Muldoon to leave Central Bank next year

Director of credit institutions and insurance supervision has not lined up another job

Fiona Muldoon has resigned her position as director of credit institutions and insurance supervision at the Central Bank of Ireland without having lined up alternative employment.

Ms Muldoon’s decision to leave the regulator was announced yesterday. She will continue with her supervision duties and remain until May 1st, having joined the bank in August 2011 on a five-year contract.

Speaking to The Irish Times yesterday, Ms Muldoon said she has not lined up another job. "I'm leaving without a parachute." She said it was a "good inflection point" to move on. "It just felt like the right time. It could be right or it could be wrong."

In a statement released by the bank, Ms Muldoon added: “I hope I have made a meaningful contribution towards resolving some of those challenges and to the bank during my time here.”


Leadership strengths
Commenting on Ms Muldoon's departure, Central Bank governor Patrick Honohan said she brought "great leadership strengths and practical knowledge of the financial services industry" to her role.

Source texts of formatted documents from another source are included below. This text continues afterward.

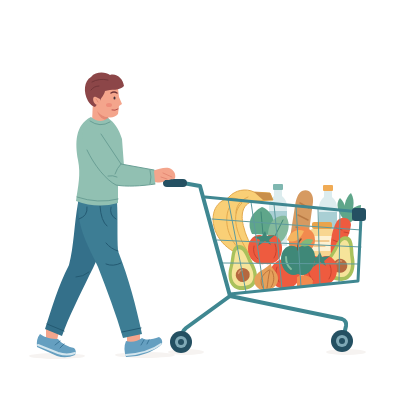
<!DOCTYPE html>
<html lang="en">
<head>
<meta charset="utf-8">
<title>Man with a shopping cart</title>
<style>
:root {
  --paper: #ffffff;
  --skin: #f4a58c; --skin-shade: #e58a75;
  --hair: #8c4648; --hair-dark: #723639;
  --sweater: #91c0b2; --sweater-line: #6a9f95;
  --jeans: #3d7d94; --jeans-back: #34708a; --jeans-line: #245a72;
  --shoe: #659fc0; --shoe-line: #3c7799;
  --cart: #3f8791; --cart-dark: #245062; --wire: #5d9a9e;
  --banana: #f9cf76; --banana-line: #e3a94d;
  --bread: #d69a61; --bread-line: #b97a45;
  --red: #ee5b3f; --red-line: #c9432e;
  --orange: #f28a4e; --leaf: #5fa68a; --leaf-dark: #3f8878;
  --avocado: #a9c15c; --pulp: #f6e49a; --milk: #dcecee; --label: #a9cfd4;
}
html, body { margin: 0; background: var(--paper); overflow: hidden; }
.illustration { display: block; width: 401px; height: 401px; }
.line { fill: none; stroke-linecap: round; stroke-linejoin: round; }
.shadow { fill: #f6f3f1; }
.skin { fill: var(--skin); }
.sweater { fill: var(--sweater); }
.seam { stroke: var(--sweater-line); stroke-width: 1; }
.stitch { stroke: var(--jeans-line); stroke-width: 1; }
.shoe { fill: var(--shoe); }
.lace { stroke: var(--shoe-line); stroke-width: 1; }
.frame { stroke: var(--cart); stroke-width: 4; }
.rim { stroke: var(--cart); stroke-width: 3; }
.wire { stroke: var(--wire); stroke-width: 1; }
.banana { fill: var(--banana); stroke: var(--banana-line); stroke-width: 1; }
</style>
</head>
<body>
<svg class="illustration" viewBox="0 0 401 401" role="img" aria-label="A man pushing a shopping cart full of groceries">
  <defs>
    <g id="wheel">
      <circle r="11" fill="var(--cart-dark)"/>
      <circle r="6" fill="#7fa9b6"/>
      <circle r="3" fill="var(--cart-dark)"/>
    </g>
    <g id="bottle">
      <rect x="-5" y="0" width="10" height="6" rx="1" fill="var(--cap)"/>
      <path d="M-4 6H4V12Q9 16 9 23V62H-9V23Q-9 16-4 12Z" fill="var(--milk)"/>
      <rect x="-9" y="27" width="18" height="17" fill="var(--label)"/>
    </g>
    <g id="avocado">
      <path d="M-2-23C6-25 8-13 11-5C17 8 15 21 1 22C-14 23-17 9-12-3C-9-11-9-22-2-23Z" fill="var(--avocado)"/>
      <path d="M-2-19C4-20 5-10 8-3C13 8 11 18 1 18C-11 19-13 8-9-2C-6-9-6-18-2-19Z" fill="var(--pulp)"/>
      <circle cx="0" cy="7" r="7" fill="#b5683f"/>
      <path class="line" d="M-4 5Q-3 2 0 2" stroke="#d79468" stroke-width="1.5"/>
    </g>
    <g id="tomato">
      <path d="M0-12C10-18 18-9 17 1C16 12 8 16 0 15C-9 16-17 11-17 0C-17-10-9-18 0-12Z" fill="var(--red)"/>
      <path class="line" d="M-11-3Q-13 5-7 10M10-5Q13 3 9 9" stroke="var(--red-line)"/>
      <path d="M0-18L2-13L10-14L4-9L6-4L0-8L-7-3L-5-9L-11-12L-3-13Z" fill="var(--leaf-dark)"/>
    </g>
  </defs>

  <rect width="401" height="401" fill="var(--paper)"/>

  <g id="ground-shadows" class="shadow">
    <ellipse cx="57" cy="356" rx="28" ry="3"/>
    <ellipse cx="145" cy="355" rx="30" ry="3"/>
    <ellipse cx="186" cy="352" rx="18" ry="3"/>
    <ellipse cx="346" cy="352" rx="20" ry="3"/>
  </g>

  <g id="groceries">
    <use href="#bottle" x="278" y="184" style="--cap:#7fb7b0"/>
    <use href="#bottle" x="328" y="185" style="--cap:#f0ab55"/>

    <g id="bananas">
      <path class="banana" d="M229 197C235 190 246 188 254 192L270 193L273 200L256 201C242 202 240 215 244 228C247 240 252 247 258 252C240 254 224 240 220 222C218 210 221 203 229 197Z"/>
      <path class="banana" d="M222 201C230 196 240 198 242 203C232 212 233 230 250 255C231 256 214 239 213 220C213 211 216 205 222 201Z"/>
      <path class="line" d="M229 208C223 222 229 240 241 251M248 197C239 201 236 207 236 213" stroke="var(--banana-line)"/>
      <path d="M254 192L270 193L273 200L263 200Z" fill="#c98f4a"/>
    </g>

    <g id="greens" fill="var(--leaf)">
      <path d="M252 234C246 222 252 212 262 207C272 211 277 222 272 235Z"/>
      <path d="M268 238C267 224 275 214 286 216C292 226 287 237 280 243Z" fill="#84b99c"/>
      <path class="line" d="M261 212L263 234M283 220L274 238" stroke="var(--leaf-dark)"/>
    </g>

    <g id="baguette">
      <path d="M302 191C308 188 314 193 313 202L307 246C304 254 289 252 289 244L295 206C296 199 298 193 302 191Z" fill="var(--bread)"/>
      <path class="line" d="M300 203L309 208M298 215L308 220M296 227L306 232M294 239L304 243" stroke="var(--bread-line)" stroke-width="1.5"/>
    </g>

    <g id="jar">
      <rect x="312" y="222" width="20" height="7" rx="2" fill="#e9a44c"/>
      <rect x="310" y="229" width="24" height="31" rx="3" fill="#f8d691"/>
      <rect x="310" y="236" width="24" height="15" fill="#fdf1d2"/>
      <path class="line" d="M314 241H329M314 246H325" stroke="#e9a44c"/>
    </g>

    <g id="carrot">
      <g fill="var(--leaf)">
        <path d="M344 220C338 212 335 204 340 198C346 204 347 212 346 220Z"/>
        <path d="M344 220C343 208 345 198 351 193C356 201 353 213 348 221Z"/>
        <path d="M346 221C349 210 354 206 361 205C361 214 355 220 349 223Z"/>
      </g>
      <path d="M337 221C342 215 351 218 351 225C349 239 341 252 332 261C329 247 331 231 337 221Z" fill="var(--red)"/>
      <path class="line" d="M336 228L342 230M349 233L344 232M333 240L338 242" stroke="var(--red-line)"/>
    </g>

    <use href="#tomato" x="265" y="249"/>
    <g id="back-produce">
      <circle cx="302" cy="240" r="13" fill="var(--orange)"/>
      <path d="M287 240C290 232 297 228 304 231C300 240 294 244 287 240Z" fill="#f5b560"/>
    </g>
    <use href="#avocado" transform="translate(342 259) rotate(14)"/>
    <use href="#tomato" x="320" y="270"/>
    <g id="red-fruit">
      <circle cx="285" cy="274" r="15" fill="var(--red)"/>
      <path class="line" d="M277 267Q274 274 279 282" stroke="var(--red-line)"/>
    </g>
    <g id="apple">
      <path d="M298 248C307 241 316 248 315 259C314 271 305 278 298 274C290 278 281 270 281 259C281 248 290 242 298 248Z" fill="var(--leaf-dark)"/>
      <path class="line" d="M286 257Q286 265 291 269" stroke="#82bda0" stroke-width="2"/>
      <path class="line" d="M298 250Q297 243 301 239" stroke="#7b5338" stroke-width="1.5"/>
      <path d="M300 245C303 239 309 238 313 240C311 246 305 248 300 245Z" fill="#83b979"/>
    </g>
    <use href="#avocado" transform="translate(242 268) rotate(-6)"/>
    <g id="onion">
      <path d="M271 263C270 269 279 271 278 280C277 288 269 291 262 290C254 288 252 279 257 274C262 269 266 269 271 263Z" fill="#e5a05a"/>
      <path class="line" d="M269 270C261 275 259 281 263 288M270 270C268 277 268 283 267 288M272 271C275 277 274 283 271 287" stroke="#bd743c"/>
    </g>
    <path id="pepper" d="M297 277C303 273 312 276 313 281L312 286L297 288Z" fill="var(--orange)"/>
  </g>

  <g id="cart" class="line">
    <g id="basket-wires" class="wire">
      <path d="M228 199L246 292M251 202L264 291M274 204L282 289M296 206L301 287M318 208L320 285M340 210L339 283"/>
      <path d="M212 219L361 230M217 240L361 247M223 263L359 264"/>
    </g>
    <path class="rim" d="M205 197L360 212M361 217L358 281L230 294"/>
    <path class="frame" d="M183 183L200 186L230 296L342 319Q347 321 346 326L343 339"/>
    <path class="frame" d="M230 296L186 328Q181 332 181 340"/>
    <path d="M167 183H183" stroke="var(--cart-dark)" stroke-width="8"/>
    <rect x="352" y="208" width="14" height="13" rx="3" fill="var(--cart-dark)"/>
    <use href="#wheel" x="181" y="342"/>
    <use href="#wheel" x="342" y="341"/>
  </g>

  <g id="man">
    <g id="back-leg">
      <path class="skin" d="M46 328H60L57 340H46Z"/>
      <path class="shoe" d="M40 334C45 338 52 339 58 339C62 344 69 347 74 348Q77 351 75 355Q66 359 57 356L37 347Q36 339 40 334Z"/>
      <path class="line" d="M38 345L58 353Q67 356 75 353" stroke="#d4e6ee" stroke-width="2"/>
      <path class="line lace" d="M55 345L60 341M60 348L64 344"/>
      <path d="M78 203L109 206C108 232 100 256 89 276C80 295 69 316 62 336L45 329C52 308 58 286 69 265C74 246 74 225 78 203Z" fill="var(--jeans-back)"/>
      <path class="line stitch" d="M47 324L64 331M89 272Q83 277 76 277"/>
    </g>
    <g id="front-leg">
      <path class="skin" d="M127 333H140V343H127Z"/>
      <path class="shoe" d="M126 341C132 343 138 341 142 338C147 341 153 339 159 337Q163 339 162 344C155 351 145 354 137 356L126 357Q123 348 126 341Z"/>
      <path class="line" d="M126 355C140 354 153 350 161 344" stroke="#d4e6ee" stroke-width="2"/>
      <path class="line lace" d="M141 345L144 340M147 344L149 340"/>
      <path d="M78 201H117C118 220 117 236 118 251C129 279 136 306 142 334L123 338C116 314 107 290 98 267C89 247 77 229 78 201Z" fill="var(--jeans)"/>
      <path class="line stitch" d="M122 332L141 328M87 207Q88 216 79 219M111 207Q109 215 116 219M100 206Q101 221 107 226M118 251Q111 249 106 243M106 264Q113 267 121 263"/>
    </g>

    <g id="head">
      <path class="skin" d="M93 100L92 122Q101 129 109 121L108 115Z"/>
      <path d="M97 111Q102 117 108 117L108 120Q100 120 97 111Z" fill="var(--skin-shade)"/>
      <path class="skin" d="M95 88C101 83 113 84 118 88L119 97L122 104L119 106L118 114C114 119 106 118 101 114C95 109 92 99 95 88Z"/>
      <path d="M88 101C83 92 84 81 91 77C96 71 106 72 110 75C117 73 123 79 124 86C120 91 111 89 105 91C104 96 101 97 100 101L95 107Q91 106 88 101Z" fill="var(--hair)"/>
      <path class="line" d="M92 82Q99 78 108 80M91 90Q94 86 99 86" stroke="var(--hair-dark)"/>
      <path class="skin" d="M96 97C92 95 92 103 97 105Q101 104 100 99Z"/>
      <path class="line" d="M96 99Q97 100 98 102" stroke="var(--skin-shade)"/>
      <path class="line" d="M111 93Q114 91 117 93" stroke="var(--hair-dark)" stroke-width="1.5"/>
      <ellipse cx="114.5" cy="98" rx="1" ry="1.5" fill="#44313a"/>
      <path class="line" d="M112 110Q115 111 118 109" stroke="#b74f4b"/>
      <ellipse cx="109" cy="105" rx="3" ry="2" fill="#ee8d7a"/>
    </g>

    <path id="far-hand" class="skin" d="M152 171C159 169 164 167 169 168C174 170 176 174 175 178L169 180L153 180Z"/>
    <g id="sweater">
      <path class="sweater" d="M91 117C97 122 103 122 108 118C114 122 119 129 122 139L124 166L118 182L118 203Q97 209 76 201C78 186 81 175 78 160C75 143 75 125 91 117Z"/>
      <path class="line seam" d="M90 121Q100 128 110 122M77 197Q98 204 118 199"/>
      <path class="sweater" d="M84 129C92 122 101 129 106 139L121 164L154 170Q157 177 155 184C142 186 126 187 116 185C106 180 94 165 87 150C83 142 80 134 84 129Z"/>
      <path class="line seam" d="M101 134L121 164L154 170M87 150C94 165 106 180 116 185C126 187 142 186 155 184M150 170Q152 177 150 184M121 164Q117 168 115 174M108 176Q113 175 117 177"/>
    </g>
    <g id="near-hand">
      <path class="skin" d="M154 171C160 169 166 170 170 173L175 176Q176 180 171 179L166 179Q163 184 155 182Z"/>
      <path class="line" d="M163 173L172 177M161 177L167 179" stroke="var(--skin-shade)"/>
    </g>
  </g>
</svg>
</body>
</html>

“She has been instrumental in many of the initiatives undertaken by the bank to address the role of the regulator, the mortgage and SME arrears issues and the stabilisation of the banking sector,” he added.

Ms Muldoon is the fourth senior executive at the Central Bank to announce their resignations this year.

Matthew Elderfield, former deputy governor and head of regulation; Peter Oakes, former director of enforcement, and Lars Frisell, director of economics and chief economist, also announced their departures from Dame Street.

Ms Muldoon is known to have applied to succeed Mr Elderfield but that competition was won by Frenchman Cyril Roux.

Ms Muldoon hit the headlines in October 2012 when she told the national conference of the Irish Banking Federation that lenders were simply paying “lip service” to the resolution of their mortgage arrears problems. “A culture of leadership is missing in Irish banking: many of you may dislike me for saying this but, arguably, if it was also missing in the creation of the credit bubble then it is still missing,” she added.

She also oversaw the establishment of a pilot scheme to help with those who are in difficulties with secured and unsecured debt with multiple financial institutions. This met with significant resistance from the Irish League of Credit Unions.

Ciarán Hancock

Ciarán Hancock

Ciarán Hancock is Business Editor of The Irish Times